Provided entries:
——

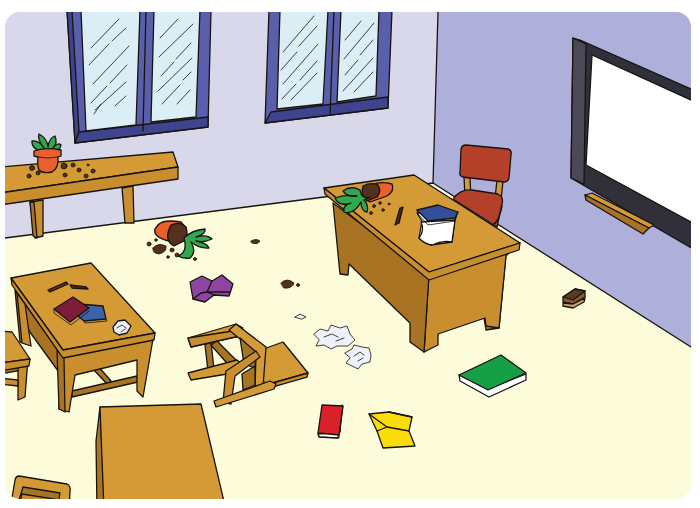
<!DOCTYPE html>
<html lang="en">
<head>
<meta charset="utf-8">
<title>Untidy classroom</title>
<style>
:root{
  --ink:#17130f; --wall:#d9d8eb; --wall-side:#aeafda; --floor:#fcfbda;
  --frame:#5a5fab; --frame-dark:#3f448f; --glass:#dceef5;
  --wood:#d39a35; --wood-front:#c98f2e; --wood-dark:#a87424;
  --chair:#b4402a; --pot:#e8602c; --soil:#55301c; --leaf:#2fa84f; --paper:#eef1fa;
}
html,body{margin:0;background:#fff;overflow:hidden}
.classroom{display:block;width:700px;height:508px}
.outlined{stroke:var(--ink);stroke-width:1.3;stroke-linejoin:round;stroke-linecap:round}
.line{fill:none}
.thin{stroke-width:.8}
.wood{fill:var(--wood)} .wood-front{fill:var(--wood-front)} .wood-dark{fill:var(--wood-dark)}
.frame{fill:var(--frame)} .frame-dark{fill:var(--frame-dark)} .glass{fill:var(--glass)}
.chair{fill:var(--chair)} .pot{fill:var(--pot)} .soil{fill:var(--soil)} .leaf{fill:var(--leaf)} .paper{fill:var(--paper)}
</style>
</head>
<body>
<svg class="classroom" viewBox="0 0 700 508" role="img" aria-label="Classroom with a fallen chair, spilled plant pots, and books and paper on the floor">
<defs>
  <clipPath id="card"><rect x="5" y="12" width="686" height="487" rx="15"/></clipPath>
</defs>
<g clip-path="url(#card)">

  <g id="room">
    <rect x="5" y="12" width="686" height="487" fill="var(--floor)"/>
    <polygon points="5,12 438,12 433,183 5,238" fill="var(--wall)"/>
    <polygon points="438,12 691,12 691,347 433,183" fill="var(--wall-side)"/>
    <path class="outlined line" d="M438 12L433 183L5 238M433 183L691 347"/>
  </g>

  <g id="window-left" class="outlined">
    <polygon class="frame" points="67,10 211,10 208,127 75,143"/>
    <polygon class="frame-dark" points="67,10 72,10 79,132 75,143"/>
    <polygon class="frame-dark" points="79,132 208,117 208,127 75,143"/>
    <polygon class="glass" points="81,10 140,10 136,125 86,131"/>
    <polygon class="glass" points="154,10 200,10 196,117 151,122"/>
    <path class="line" d="M146 10L143 131"/>
    <g class="line thin">
      <path d="M91 48l28-29M89 65l20-21M112 41l14-13M93 84l36-38M91 103l16-17M110 83l17-18M95 110l31-28M101 104l-7 10M115 106l11-10"/>
      <path d="M160 38l18-19M159 57l34-33M161 76l13-14M176 59l15-16M158 91l34-33M162 104l18-19M183 80l8-8M177 104l13-14"/>
    </g>
  </g>

  <g id="window-right" class="outlined">
    <polygon class="frame" points="269,10 392,10 388,108 265,123"/>
    <polygon class="frame-dark" points="265,123 271,112 388,97 388,108"/>
    <polygon class="glass" points="280,10 328,10 323,104 277,109"/>
    <polygon class="glass" points="341,10 379,10 376,96 337,102"/>
    <path class="line" d="M334 10L330 115"/>
    <g class="line thin">
      <path d="M283 52l31-36M281 70l16-18M299 46l18-20M283 84l35-40M282 99l14-15M300 80l17-19M291 100l26-27"/>
      <path d="M345 40l16-19M344 59l30-36M345 75l13-15M360 55l13-15M343 91l30-33M354 92l19-20"/>
    </g>
  </g>

  <g id="screen" class="outlined">
    <polygon points="573,38 580,40 700,93 700,253 571,178" fill="#30303a"/>
    <polygon points="573,38 586,44 584,184 571,178" fill="#4a4a56"/>
    <polygon points="592,55 700,104 700,227 586,165" fill="#fff"/>
    <polygon class="wood" points="585,195 592,193 654,225 649,228"/>
    <polygon class="wood-dark" points="585,195 649,228 643,234 586,200"/>
  </g>

  <g id="shelf" class="outlined">
    <polygon class="wood-front" points="122,188 133,186 134,223 125,223"/>
    <polygon class="wood-front" points="30,202 43,200 43,236 35,238"/>
    <polygon class="wood-dark" points="30,202 34,202 37,238 33,236"/>
    <polygon class="wood" points="0,167 173,152 178,167 0,193"/>
    <polygon class="wood-front" points="0,193 178,167 178,179 0,205"/>
    <g class="soil thin"><circle cx="32" cy="168" r="2.5"/><circle cx="29" cy="176" r="2"/><circle cx="38" cy="173" r="2"/><circle cx="64" cy="166" r="3"/><circle cx="73" cy="165" r="2"/><circle cx="65" cy="175" r="2"/><circle cx="79" cy="170" r="2"/><circle cx="86" cy="176" r="2"/><circle cx="93" cy="171" r="2"/><circle cx="88" cy="165" r="1"/></g>
    <path class="leaf" d="M47 153Q31 150 32 141Q39 140 44 148Q37 139 39 134Q47 138 48 147Q49 138 55 136Q58 143 53 148Q58 142 61 145Q60 152 50 154Z"/>
    <path class="pot" d="M34 151Q46 147 61 150L61 156L58 157Q59 168 52 172Q43 174 39 170Q37 165 38 157L34 156Z"/>
    <path class="line thin" d="M38 157Q48 159 58 157"/>
  </g>

  <g id="teacher-chair" class="outlined">
    <polygon class="wood" points="464,177 470,178 471,198 465,197"/>
    <polygon class="wood" points="497,180 503,181 501,200 495,198"/>
    <path class="chair" d="M466 145L508 149Q512 150 511 155L509 178Q508 182 504 182L463 177Q459 176 460 172L461 149Q462 145 466 145Z"/>
    <path class="chair" d="M453 199Q460 189 472 190L498 194Q504 197 502 204L497 227Z"/>
    <path class="line" d="M502 206Q498 226 489 226"/>
  </g>

  <g id="teacher-desk" class="outlined">
    <polygon class="wood-dark" points="429,280 506,254 499,328 486,330 484,318 438,333 436,344 424,352"/>
    <polygon class="wood-front" points="429,272 518,242 506,256 499,328 486,326 485,318 438,334 438,345 424,352"/>
    <polygon class="wood-dark" points="333,203 429,275 424,352 410,342 410,323 349,264 348,275 340,274"/>
    <polygon class="wood" points="324,188 414,175 520,243 429,272"/>
    <polygon class="wood-front" points="324,188 429,272 520,243 519,250 429,280 325,194"/>
    <g id="desk-plant">
      <path class="pot" d="M372 185Q380 181 392 184Q395 191 387 196L370 202Q362 198 363 191Z"/>
      <path class="soil" d="M363 186Q371 182 378 185Q382 191 377 197L367 201Q360 195 363 186Z"/>
      <path class="leaf" d="M370 197Q362 200 360 190Q351 185 343 191Q348 198 357 196Q344 194 335 198Q339 207 351 203Q342 206 344 212Q354 215 361 202Q361 211 367 212Q369 205 364 200Z"/>
      <g class="soil thin"><circle cx="374" cy="206" r="1.5"/><circle cx="380" cy="203" r="1.3"/><circle cx="371" cy="213" r="1.5"/><circle cx="383" cy="210" r="1.3"/><circle cx="389" cy="204" r="1"/></g>
    </g>
    <polygon points="400,208 403,207 399,223 395,225" fill="#4b2b17"/>
    <polygon class="paper" points="417,213 422,221 419,238 431,245 452,242 455,219 457,213"/>
    <path fill="#fff" d="M421 222L455 220L452 242Q442 240 432 245Q424 244 419 238Q425 230 421 222Z"/>
    <polygon points="417,210 438,205 458,212 455,218 428,221" fill="#32509a"/>
    <path class="line thin" d="M417 210L418 214L428 225L455 221L458 212"/>
  </g>

  <g id="floor-plant" class="outlined">
    <path class="pot" d="M158 225Q163 219 181 222L186 228L178 243L165 240Q153 236 155 229Z"/>
    <path class="soil" d="M171 225Q180 221 186 227Q189 236 184 241L174 246Q163 240 171 225Z"/>
    <path class="leaf" d="M184 238Q192 230 205 229Q206 234 196 237Q207 234 212 239Q204 243 196 241Q207 243 209 248Q200 249 191 242Q197 252 190 258Q183 259 178 256Q188 252 184 238Z"/>
    <g class="soil thin"><path d="M153 248Q158 242 166 246Q167 252 159 254Q152 253 153 248ZM251 241Q256 238 260 241Q258 245 252 243Z"/><path d="M281 283Q287 277 294 283Q292 289 284 288Z"/><circle cx="149" cy="244" r="2"/><circle cx="172" cy="250" r="2"/><circle cx="177" cy="255" r="2"/><circle cx="168" cy="257" r="1.3"/><circle cx="195" cy="259" r="1.5"/><circle cx="156" cy="240" r="1.3"/><circle cx="298" cy="285" r="1.5"/></g>
  </g>

  <g id="purple-book" class="outlined">
    <polygon points="190,282 202,276 212,281 222,275 233,284 229,296 214,295 205,302 193,299" fill="#8e44a3"/>
    <path class="line" d="M212 281L207 292L214 295M193 299L201 293L207 292L230 292"/>
  </g>

  <g id="stool" class="outlined">
    <polygon class="wood-dark" points="0,367 22,364 22,370 0,374"/>
    <polygon class="wood-front" points="18,362 28,358 25,397 18,400"/>
    <polygon class="wood-front" points="0,378 18,380 18,386 0,384"/>
    <polygon class="wood" points="0,331 12,332 30,359 0,363"/>
    <polygon class="wood-front" points="0,363 30,359 29,366 0,371"/>
  </g>

  <g id="pupil-desk" class="outlined">
    <polygon class="wood-dark" points="92,368 98,366 111,381 109,386"/>
    <polygon class="wood-dark" points="72,391 137,376 138,382 72,397"/>
    <polygon class="wood-dark" points="15,290 63,358 61,375 27,328 29,345 20,342"/>
    <polygon class="wood-front" points="17,293 25,304 31,346 22,343"/>
    <polygon class="wood-front" points="62,357 153,339 143,397 137,391 137,360 75,375 69,412 59,409"/>
    <polygon class="wood-dark" points="57,350 64,358 65,412 59,409"/>
    <polygon class="wood" points="11,278 91,263 155,333 63,350"/>
    <polygon class="wood-front" points="11,278 63,350 155,333 154,340 63,358 12,285"/>
    <path d="M48 290L66 282L68 284L50 292ZM70 285L86 287L88 289L72 288Z" fill="#6b2a1a"/>
    <polygon points="79,304 103,306 106,319 84,321 76,314" fill="#3c62a8"/>
    <path class="line thin" d="M84 321L85 323L107 321L106 319"/>
    <polygon points="54,309 73,297 89,308 70,322" fill="#7d1d3c"/>
    <path class="line thin" d="M54 309L54 313L71 325L89 311"/>
    <path class="paper" d="M113 327L118 321L125 320L131 326L127 333L119 335L114 332Z"/>
    <path class="line thin" d="M117 328l5-3l4 3M121 332l4-3"/>
  </g>

  <g id="fallen-chair" class="outlined">
    <polygon class="wood" points="258,351 283,342 308,373 269,384 255,378"/>
    <polygon class="wood-front" points="308,373 307,377 265,389 269,384"/>
    <polygon class="wood-dark" points="205,345 211,341 214,370 208,371"/>
    <polygon class="wood" points="188,338 236,324 243,328 239,336 191,347"/>
    <polygon class="wood-front" points="188,338 239,330 240,336 191,347"/>
    <polygon class="wood-dark" points="211,345 217,341 239,363 233,370"/>
    <polygon class="wood" points="188,373 237,360 242,364 239,372 191,380"/>
    <polygon class="wood" points="236,324 266,347 263,387 255,391 256,352 229,330"/>
    <polygon class="wood-dark" points="240,338 256,352 255,368 244,364"/>
    <polygon class="wood-front" points="226,371 256,351 260,357 235,376 231,404 223,402"/>
    <polygon class="wood" points="214,401 270,381 276,384 274,389 216,407"/>
    <polygon class="wood-dark" points="242,374 255,366 255,385 243,390"/>
  </g>

  <g id="crumpled-paper" class="outlined paper thin">
    <path d="M295 317L300 314L306 317L302 319Z"/>
    <path d="M314 334L320 329L328 331L331 325L340 328L347 326L350 334L355 340L348 346L337 346L331 349L324 345L316 346L319 340Z"/>
    <path d="M345 353L352 349L354 345L362 347L369 348L371 355L370 362L362 364L358 369L352 366L346 363L350 358Z"/>
    <path class="line" d="M324 337l8-3l6 3M336 341l8-3M354 356l6-4l4 3M358 361l5-3"/>
  </g>

  <g id="eraser" class="outlined">
    <polygon points="563,297 575,289 585,291 585,297 573,304 563,302" fill="#8a5a2c"/>
    <polygon points="563,297 575,289 585,291 573,300" fill="#5b3a20"/>
    <polygon points="563,303 573,304 585,298 584,302 573,308 563,306" fill="#c9a06a"/>
  </g>

  <g id="floor-books" class="outlined">
    <polygon points="459,375 488,389 526,374 526,380 489,397 460,381" fill="#fff"/>
    <polygon points="459,375 501,355 526,373 488,390" fill="#179f48"/>
    <polygon points="318,434 319,437 338,438 342,405 340,432" fill="#fff"/>
    <polygon points="322,405 343,406 339,435 318,433" fill="#d9202b"/>
    <path class="line thin" d="M318 433L319 437L339 438L343 406"/>
    <polygon points="369,414 389,412 412,417 409,431 415,446 383,448 377,431" fill="#fbdc0b"/>
    <path class="line" d="M369 414L387 427L409 431M387 427L377 431M389 412L412 417"/>
  </g>

  <g id="front-desk" class="outlined">
    <polygon class="wood-dark" points="100,407 96,441 97,510 105,510"/>
    <polygon class="wood" points="100,407 201,404 226,510 104,510"/>
  </g>

  <g id="front-chair" class="outlined">
    <path class="wood" d="M19 476L67 484Q71 486 70 492L69 510L10 510L15 480Q16 476 19 476Z"/>
    <path class="wood-dark" d="M23 487L60 493L57 510L16 510Z"/>
    <path class="wood-front" d="M22 494L60 500L59 510L18 510Z"/>
  </g>
</g>
</svg>
</body>
</html>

——

The string "html" marks the lines to return from the material. Copy each one.

Answer to the problem:
<!DOCTYPE html>
<html lang="en">
html,body{margin:0;background:#fff;overflow:hidden}
</html>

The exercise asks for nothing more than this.